§ What to produce:
Once you find a line containing the word "this" in the entries below, copy it.

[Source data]
---------------
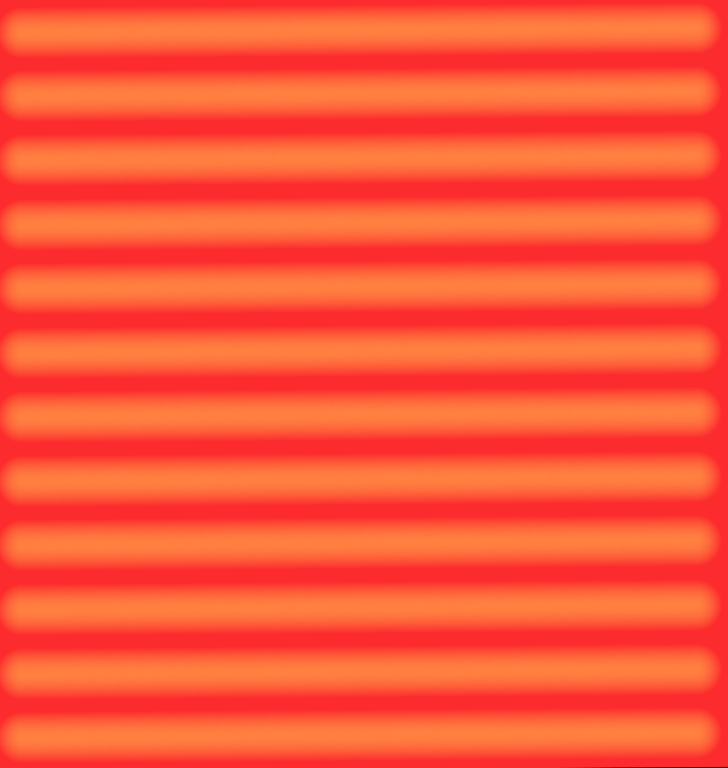
Give the GLSL for this pattern, as a Shadertoy shader.

```glsl
#define BANDS 12.0
#define PITCH 0.0835
#define FIRST_CENTER 0.0391
#define TILT 0.0066
#define BAND_RADIUS 0.40
#define FALLOFF 1.8
#define BAND_ENDS vec2(-0.005, 0.992)
#define WOBBLE 0.012
#define GRAIN 0.022
#define GAP_RED vec3(0.988, 0.168, 0.176)
#define CORE_ORANGE vec3(1.0, 0.502, 0.255)
#define CORNER_START 0.75

float hash(vec2 p) {
    return fract(sin(dot(p, vec2(127.1, 311.7))) * 43758.5453);
}

float valueNoise(vec2 p) {
    vec2 cell = floor(p);
    vec2 f = fract(p);
    f = f * f * (3.0 - 2.0 * f);
    float bottom = mix(hash(cell), hash(cell + vec2(1, 0)), f.x);
    float top = mix(hash(cell + vec2(0, 1)), hash(cell + vec2(1, 1)), f.x);
    return mix(bottom, top, f.y);
}

// Distance from a horizontal segment, in units of the band pitch
float segmentDistance(vec2 p, float left, float right) {
    float beyond = max(max(left - p.x, p.x - right), 0.0);
    return length(vec2(beyond, p.y));
}

// Glow that is brightest on the axis and fades to zero at the band edge
float bandGlow(float dist) {
    float glow = 1.0 - pow(dist / BAND_RADIUS, FALLOFF);
    float soft = 0.06;
    return 0.5 * (glow + sqrt(glow * glow + soft * soft)) - 0.001;
}

void mainImage(out vec4 fragColor, in vec2 fragCoord) {
    vec2 p = fragCoord / iResolution.y;
    float aspect = iResolution.x / iResolution.y;

    // Slightly tilted rows
    float row = (p.y - TILT * p.x - FIRST_CENTER) / PITCH;
    float index = clamp(floor(row + 0.5), 0.0, BANDS - 1.0);
    float wobble = (hash(vec2(index, 3.0)) - 0.5) * WOBBLE;

    // Rounded soft bands
    vec2 local = vec2(p.x / PITCH, row - index + wobble);
    vec2 ends = BAND_ENDS * aspect / PITCH + vec2(BAND_RADIUS, -BAND_RADIUS);
    float glow = bandGlow(segmentDistance(local, ends.x, ends.y + wobble));

    // Faint grain inside the glow
    float grain = (valueNoise(p * vec2(190.0, 260.0)) - 0.5) * GRAIN;
    glow = clamp(glow + grain * smoothstep(0.0, 0.4, glow), 0.0, 1.0);
    vec3 color = mix(GAP_RED, CORE_ORANGE, glow);

    // Thin dark wedge in the lower right corner
    float wedge = p.y - TILT * (p.x - CORNER_START * aspect);
    float pixel = 1.0 / iResolution.y;
    color *= smoothstep(-0.5 * pixel, 0.5 * pixel, wedge);

    fragColor = vec4(color, 1.0);
}
```
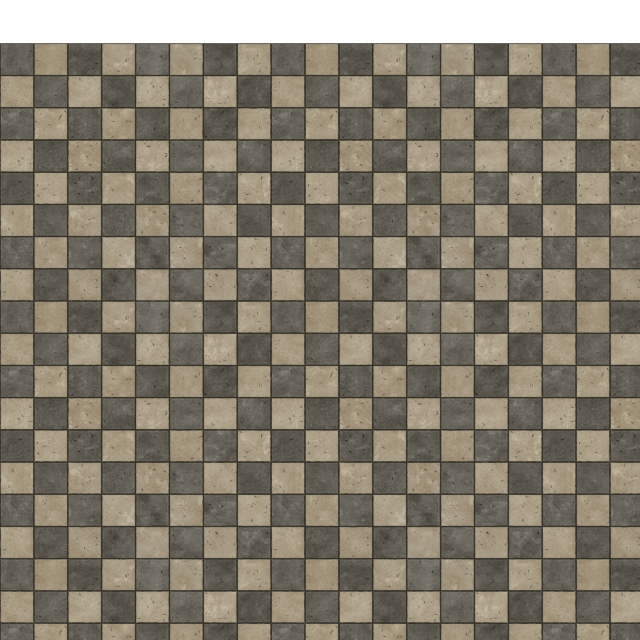
Reproduce this texture procedurally as a Shadertoy shader.

```glsl
// Worn two-tone checkerboard of stone tiles below a plain white strip.
// Each tile gets its own tone, mottling, pits and scratches from hashed seeds;
// the seeds wrap every eight tiles, so the wear itself repeats as a block.

const vec2 TILES = vec2(18.885, 19.87);  // tiles per canvas width and height
const float STRIP = 0.0677;              // height of the white strip
const float BLOCK = 8.0;                 // tiles before the wear repeats
const vec3 LIGHT_LOW = vec3(0.605, 0.545, 0.445);
const vec3 LIGHT_HIGH = vec3(0.705, 0.655, 0.565);
const vec3 DARK_LOW = vec3(0.305, 0.290, 0.255);
const vec3 DARK_HIGH = vec3(0.430, 0.415, 0.380);
const vec3 GROUT = vec3(0.19, 0.175, 0.14);
const vec3 HAZE = vec3(0.62, 0.61, 0.59);

float hash(vec2 p) {
    return fract(sin(dot(p, vec2(127.1, 311.7))) * 43758.5);
}

vec2 hash2(vec2 p) {
    return vec2(hash(p), hash(p + 17.3));
}

float noise(vec2 p) {
    vec2 i = floor(p), f = fract(p);
    f = f * f * (3.0 - 2.0 * f);
    return mix(mix(hash(i), hash(i + vec2(1, 0)), f.x),
               mix(hash(i + vec2(0, 1)), hash(i + vec2(1, 1)), f.x), f.y);
}

float fbm(vec2 p) {
    float sum = 0.0, amp = 0.5;
    for (int i = 0; i < 4; i++) {
        sum += amp * noise(p);
        p = p * 2.1 + 5.7;
        amp *= 0.5;
    }
    return sum / 0.9375;
}

// Coverage of randomly turned ellipses scattered over one tile
float scatter(vec2 f, vec2 seed, int count, vec2 size, float soft) {
    float cover = 0.0;
    for (int i = 0; i < count; i++) {
        vec2 key = seed + float(i) * vec2(3.1, 7.7);
        vec2 q = f - mix(vec2(0.06), vec2(0.94), hash2(key));
        float a = 6.2832 * hash(key + 2.9);
        q = mat2(cos(a), sin(a), -sin(a), cos(a)) * q;
        vec2 r = size * mix(0.35, 1.0, hash(key + 8.3));
        float d = (length(q / r) - 1.0) * min(r.x, r.y);
        float strength = hash(key + 4.1);
        cover = max(cover, strength * (1.0 - smoothstep(-soft, soft, d)));
    }
    return cover;
}

// Pale, greyer patch centred once in every block
float hazePatch(vec2 p, vec2 centre, float radius) {
    vec2 w = mod(p - centre + 0.5 * BLOCK, BLOCK) - 0.5 * BLOCK;
    return exp(-dot(w, w) / (radius * radius));
}

vec3 tileColor(vec2 p, float pixel) {
    vec2 cell = floor(p), f = fract(p);
    vec2 id = mod(cell, BLOCK);
    vec2 seed = id * 11.3 + 2.0;
    bool dark = mod(cell.x + cell.y, 2.0) < 0.5;

    // Base tone: per-tile shift, broad mottling and fine grain
    float mottle = fbm(f * 3.0 + seed);
    float grain = noise(f * 26.0 + seed * 3.0);
    float tone = 0.5 + 0.55 * (hash(id + 0.7) - 0.5)
               + 1.2 * (mottle - 0.5) + 0.5 * (grain - 0.5);
    vec3 col = dark ? mix(DARK_LOW, DARK_HIGH, tone)
                    : mix(LIGHT_LOW, LIGHT_HIGH, tone);

    // Greyish haze and cloudy scuffs
    float haze = hazePatch(p, vec2(5.0, 7.2), 1.9)
               + 0.5 * hazePatch(p, vec2(2.5, 6.5), 0.8);
    col = mix(col, HAZE, 0.3 * haze * smoothstep(0.15, 0.8, mottle));
    float scuff = smoothstep(0.58, 0.8, fbm(f * 4.5 + seed.yx + 31.0));
    col += 0.09 * scuff * hash(id + 5.2);

    // Dark pits and thin pale scratches
    float pits = scatter(f, seed, 9, vec2(0.045, 0.018), 0.6 * pixel);
    float scratches = scatter(f, seed + 40.0, 4, vec2(0.16, 0.007), 0.5 * pixel);
    float wear = hash(id + 9.4);
    col *= 1.0 - pits * mix(0.3, 0.65, wear);
    col += 0.12 * scratches * wear;

    // Worn rim, dirt along the edge, then the narrow joint
    vec2 toEdge = 0.5 - abs(f - 0.5);
    float edge = min(toEdge.x, toEdge.y);
    float rough = 0.012 * (noise(f * 14.0 + seed) - 0.5);
    float rim = smoothstep(0.025, 0.05, edge) * (1.0 - smoothstep(0.05, 0.085, edge));
    col += (dark ? 0.03 : 0.012) * rim;
    col *= 1.0 - 0.22 * exp(-edge / 0.03);
    float joint = 1.0 - smoothstep(-0.5 * pixel, 0.5 * pixel, edge + rough - 0.021);
    return mix(col, GROUT, 0.85 * joint);
}

void mainImage(out vec4 fragColor, in vec2 fragCoord) {
    vec2 uv = fragCoord / iResolution.xy;
    float below = 1.0 - STRIP - uv.y;  // distance down from the strip
    float pixel = TILES.y / iResolution.y;
    vec3 floorCol = tileColor(vec2(uv.x, below) * TILES, pixel);
    float aa = 0.5 / iResolution.y;
    fragColor = vec4(mix(vec3(1.0), floorCol, smoothstep(-aa, aa, below)), 1.0);
}
```
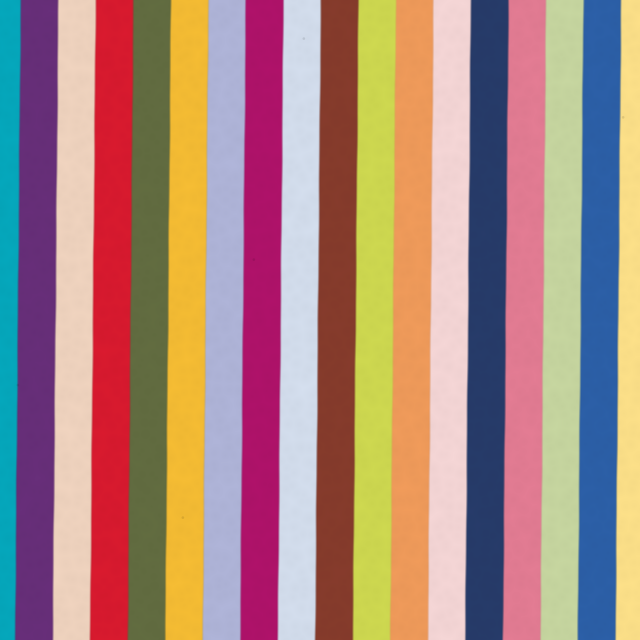
Write a three.js fragment shader that draws this pattern.

```glsl
varying vec2 vUv;

const float PITCH = 0.05862;       // stripe width
const float FIRST_EDGE = 0.0237;   // first stripe edge at the bottom
const float LEAN = 0.0088;         // sideways drift from bottom to top
const float EDGE_SOFTNESS = 0.0022;
const float EDGE_WOBBLE = 0.0003;
const float FRINGE_WIDTH = 0.0016;
const float FRINGE_DEPTH = 0.06;
const float MOTTLE_SCALE = 55.0;
const float MOTTLE_DEPTH = 0.022;
const float SPECK_SCALE = 9.0;
const float SPECK_CHANCE = 0.06;
const float SPECK_RADIUS = 0.028;
const float SPECK_DEPTH = 0.1;

vec2 hash2(vec2 p) {
  vec2 q = vec2(dot(p, vec2(127.1, 311.7)), dot(p, vec2(269.5, 183.3)));
  return fract(sin(q) * 43758.5);
}

// Distance to the nearest scattered cell point
float cellular(vec2 p) {
  vec2 cell = floor(p);
  float nearest = 2.0;
  for (int j = -1; j <= 1; j++) {
    for (int i = -1; i <= 1; i++) {
      vec2 neighbour = cell + vec2(float(i), float(j));
      nearest = min(nearest, distance(p, neighbour + hash2(neighbour)));
    }
  }
  return nearest;
}

vec3 stripeColor(float index) {
  if (index < 0.5) return vec3(0.02, 0.65, 0.73);   // teal
  if (index < 1.5) return vec3(0.40, 0.18, 0.47);   // purple
  if (index < 2.5) return vec3(0.93, 0.82, 0.74);   // peach
  if (index < 3.5) return vec3(0.84, 0.10, 0.18);   // red
  if (index < 4.5) return vec3(0.38, 0.42, 0.25);   // olive
  if (index < 5.5) return vec3(0.95, 0.73, 0.20);   // yellow
  if (index < 6.5) return vec3(0.68, 0.70, 0.84);   // lavender
  if (index < 7.5) return vec3(0.68, 0.07, 0.41);   // magenta
  if (index < 8.5) return vec3(0.82, 0.86, 0.92);   // pale blue
  if (index < 9.5) return vec3(0.52, 0.23, 0.17);   // brown
  if (index < 10.5) return vec3(0.80, 0.84, 0.31);  // lime
  if (index < 11.5) return vec3(0.93, 0.60, 0.35);  // orange
  if (index < 12.5) return vec3(0.95, 0.83, 0.83);  // pale pink
  if (index < 13.5) return vec3(0.15, 0.23, 0.41);  // navy
  if (index < 14.5) return vec3(0.88, 0.48, 0.57);  // rose
  if (index < 15.5) return vec3(0.77, 0.83, 0.62);  // sage
  if (index < 16.5) return vec3(0.17, 0.37, 0.65);  // blue
  return vec3(0.98, 0.87, 0.53);                    // cream
}

// Leaning stripes, blended softly across the nearest edge
vec3 stripes(vec2 uv) {
  float x = uv.x - FIRST_EDGE - LEAN * uv.y;
  float edge = floor(x / PITCH + 1.5);
  float wobble = sin(uv.y * 23.0 + edge * 2.4) + 0.5 * sin(uv.y * 61.0 + edge * 5.1);
  float side = x - (edge - 1.0) * PITCH + EDGE_WOBBLE * wobble;
  vec3 left = stripeColor(edge - 1.0);
  vec3 right = stripeColor(edge);
  vec3 color = mix(left, right, smoothstep(-EDGE_SOFTNESS, EDGE_SOFTNESS, side));
  float fringe = exp(-pow(side / FRINGE_WIDTH, 2.0)) * distance(left, right);
  return color * (1.0 - FRINGE_DEPTH * fringe);
}

// Sparse faint marks in the paper
float specks(vec2 uv) {
  vec2 p = uv * SPECK_SCALE;
  vec2 cell = floor(p);
  vec2 center = 0.2 + 0.6 * hash2(cell);
  float present = step(hash2(cell + 37.0).x, SPECK_CHANCE);
  return present * (1.0 - smoothstep(0.3, 1.0, distance(fract(p), center) / SPECK_RADIUS));
}

void main() {
  vec3 color = stripes(vUv);
  // Paper mottling at two scales
  float mottle = cellular(vUv * MOTTLE_SCALE) + 0.6 * cellular(vUv * MOTTLE_SCALE * 0.37 + 9.0);
  color *= 1.0 + MOTTLE_DEPTH * (mottle - 0.75);
  color *= 1.0 - SPECK_DEPTH * specks(vUv);
  gl_FragColor = vec4(color, 1.0);
}
```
---------------
§ Response box:
Give the GLSL for this pattern, as a Shadertoy shader.
Reproduce this texture procedurally as a Shadertoy shader.
Write a three.js fragment shader that draws this pattern.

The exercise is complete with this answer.